In these animated works on paper, visitors can imagine Rousseau’s sketches coming to life before him. Rousseau’s deep connection to the landscape culminates in a cascade of textures and colors in luminous, richly dark drawings.
Along with Jean-François Millet (1814-1875), Narcisse Diaz de la Peña (1808-1876) and other pre-Impressionist landscape painters, Rousseau began working in the environs of the village of Barbizon in the 1830s, settling there for good in 1847. In Fontainebleau he found a variety of motifs, including a culture of peasant life that had not changed for centuries.
Rousseau did not adopt the classical landscape tradition of Poussin, with its clarity of space and idealized nature.
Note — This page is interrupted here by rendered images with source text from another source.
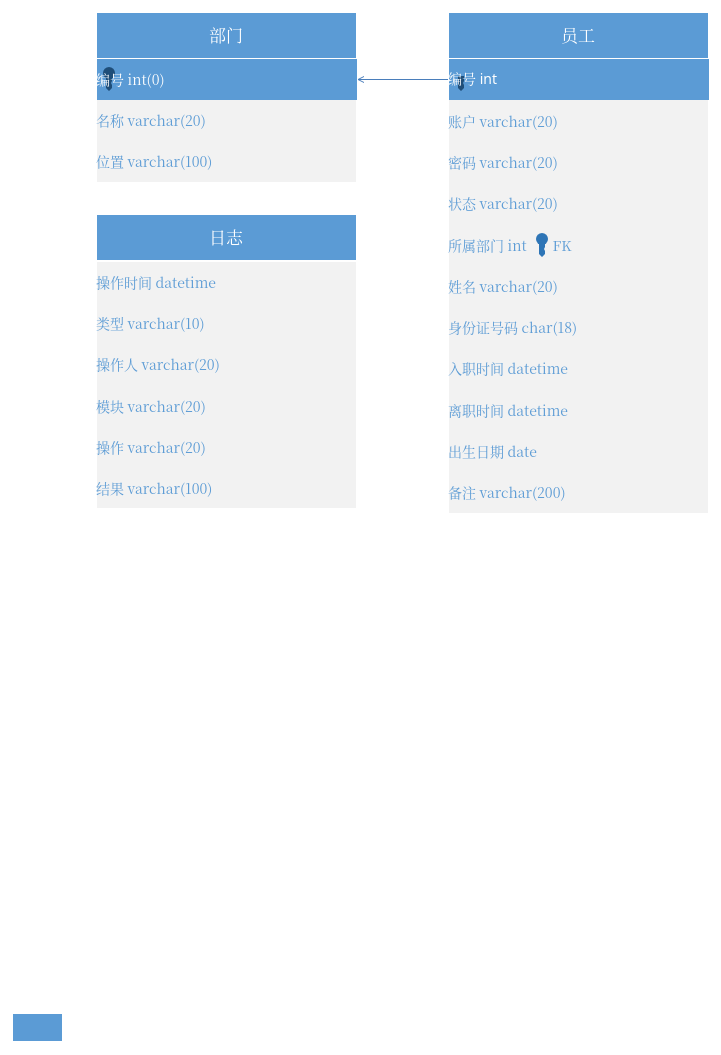
<!DOCTYPE html>
<html lang="zh-CN">
<head>
<meta charset="utf-8">
<title>数据库表结构</title>
<style>
:root {
  --blue: #5b9bd5;
  --panel: #f2f2f2;
  --key-primary: #1f4e79;
  --key-foreign: #2e75b6;
  --line: #4a7ebb;
}
* { box-sizing: border-box; margin: 0; padding: 0; }
body {
  position: relative;
  width: 721px;
  height: 1055px;
  overflow: hidden;
  background: #fff;
  font: 14px/20px "Noto Serif CJK SC", "Noto Serif", serif;
  color: var(--blue);
}
.entity {
  position: absolute;
  width: 259px;
  display: flex;
  flex-direction: column;
}
.department { left: 97px; top: 13px; }
.log { left: 97px; top: 215px; }
.employee { left: 449px; top: 13px; }
.entity h2 {
  height: 45px;
  padding: 0 1px 1px 0;
  display: flex;
  align-items: center;
  justify-content: center;
  background: var(--blue);
  color: #fff;
  font-size: 17px;
  font-weight: 400;
}
.primary {
  position: relative;
  height: 40.5px;
  margin: 1px -0.5px 0;
  padding-bottom: 1.5px;
  display: flex;
  align-items: center;
  background: var(--blue);
  color: #fff;
}
.fields {
  display: grid;
  grid-auto-rows: 41.3px;
  align-content: start;
  background: var(--panel);
  list-style: none;
}
.department .fields { height: 82.5px; grid-template-rows: 40px 42px; }
.log .fields { height: 246px; margin-top: 2px; }
.log .fields li { top: -1px; }
.employee .fields { height: 413.5px; padding-top: 0.5px; }
.fields li {
  position: relative;
  display: flex;
  align-items: center;
  gap: 4px;
  margin-left: -1px;
  white-space: pre;
}
.label { position: relative; margin-left: -0.5px; white-space: pre; }
.fields .label { margin-left: 0; }
.sans { font-family: "Noto Sans", "Noto Serif CJK SC", sans-serif; }
.key { flex: none; width: 14px; height: 26px; }
.primary .key { position: absolute; left: 5px; top: 7px; fill: var(--key-primary); }
.fields .key { margin-left: 4px; fill: var(--key-foreign); }
.relation { position: absolute; left: 0; top: 0; fill: none; stroke: var(--line); }
.page-block {
  position: absolute;
  left: 13px;
  top: 1014px;
  width: 49px;
  height: 27px;
  background: var(--blue);
}
</style>
</head>
<body>
<svg width="0" height="0" style="position:absolute" aria-hidden="true">
  <defs>
    <path id="key-stem" d="M4 10H10V15L9 17L10 19V22L7 25L4 22Z"/>
    <g id="key-shape">
      <circle cx="7" cy="7" r="6"/>
      <use href="#key-stem"/>
    </g>
  </defs>
</svg>

<section class="entity department">
  <h2>部门</h2>
  <div class="primary">
    <svg class="key" aria-hidden="true"><use href="#key-shape"/></svg>
    <span class="label">编号 int(0)</span>
  </div>
  <ul class="fields">
    <li>名称 varchar(20)</li>
    <li>位置 varchar(100)</li>
  </ul>
</section>

<section class="entity log">
  <h2>日志</h2>
  <ul class="fields">
    <li>操作时间 datetime</li>
    <li>类型 varchar(10)</li>
    <li>操作人 varchar(20)</li>
    <li>模块 varchar(20)</li>
    <li>操作 varchar(20)</li>
    <li>结果 varchar(100)</li>
  </ul>
</section>

<section class="entity employee">
  <h2>员工</h2>
  <div class="primary">
    <svg class="key" aria-hidden="true"><use href="#key-stem"/></svg>
    <span class="label sans">编号 int</span>
  </div>
  <ul class="fields">
    <li>账户 varchar(20)</li>
    <li>密码 varchar(20)</li>
    <li>状态 varchar(20)</li>
    <li>
      <span class="label">所属部门 int</span>
      <svg class="key" aria-hidden="true"><use href="#key-shape"/></svg>
      <span class="key-tag">FK</span>
    </li>
    <li>姓名 varchar(20)</li>
    <li>身份证号码 char(18)</li>
    <li>入职时间 datetime</li>
    <li>离职时间 datetime</li>
    <li>出生日期 date</li>
    <li>备注 varchar(200)</li>
  </ul>
</section>

<svg class="relation" width="721" height="120" aria-hidden="true">
  <path d="M448 79.5H358M364 76.5L358 79.5L364 82.5"/>
</svg>

<div class="page-block"></div>
</body>
</html>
He looked instead to the 17th century Dutch landscape tradition, exemplified by Rembrandt and Ruisdael. This show includes etchings by both Dutch masters.
“Cottages under the Trees, (study for 'Farm in the Landes'),” 1844, is a sketch for a painting now owned by the Sterling and Francine Clark Art Institute. The sheet immerses the viewer in the tonal shifts of foliage around the branches and trunk, soaking up light from a luminous tree in the foreground. In this work, the signs of human presence are overwhelmed by “untamed nature,” man-made structures assuming a submissive role.
“Moulin de Batignies, Forest of Compiegne," 1855-1856, speaks directly to the heritage of Rembrandt's drawings, both in its medium (reed pen) and technique. But Rembrandt’s landscape drawings usually allow large areas of sky to circulate in and around the trees and buildings. In fascinating contrast, Rousseau raises the horizon, stretching out the foreground to fill half the page, focusing on shadowed areas of texture built with nervous, aggressive pen strokes, creating space with intense luminosity and shadow.
In “Cottage in Arbonne,” 1860-1865, the cottage has become part of the landscape. This watercolor seems to grow out of an underpainting of brown ink. The cottage is rooted to the earth as clearly as the tree growing out of its roof. A path in the foreground leads the eye back in space to a wall, then filters the eye through lights and darks, warms and cools, shadow and light, until the viewer is completely immersed in the scene.
The painting “Rocky Landscape, Forest of Fontainebleau,” 1835-1840, is remarkable for conjuring the textures of the Barbizon landscape on the surface of the canvas. Defying conventions of spatial representation, Rousseau uses his tactile and emotional responses to the craggy landscape, observed at close range, to transform paint into earth.
Though many of the small oils in this show were done outside, Rousseau made his larger landscape paintings in his studio from sketches, aided by the intensity of his emotional memory. Fine examples of these studio paintings can be seen at the Metropolitan Museum.
For eyes that have become drowsy with photographic clichés, where pictures of the wildest nature have been domesticated, images so routine they lose any sense of a life of their own, Rousseau give us a profound nature, full of shadowy darks and lights, alive and enveloping us.
The Untamed Landscape Théodore Rousseau and the Path to Barbizon, on view through January 18, 2015 at Morgan Library and Museum, 225 Madison Avenue, New York, NY, 212-685-0008, www.themorgan.org
More information about Simon Carr's work can be found at www.simoncarrstudio.com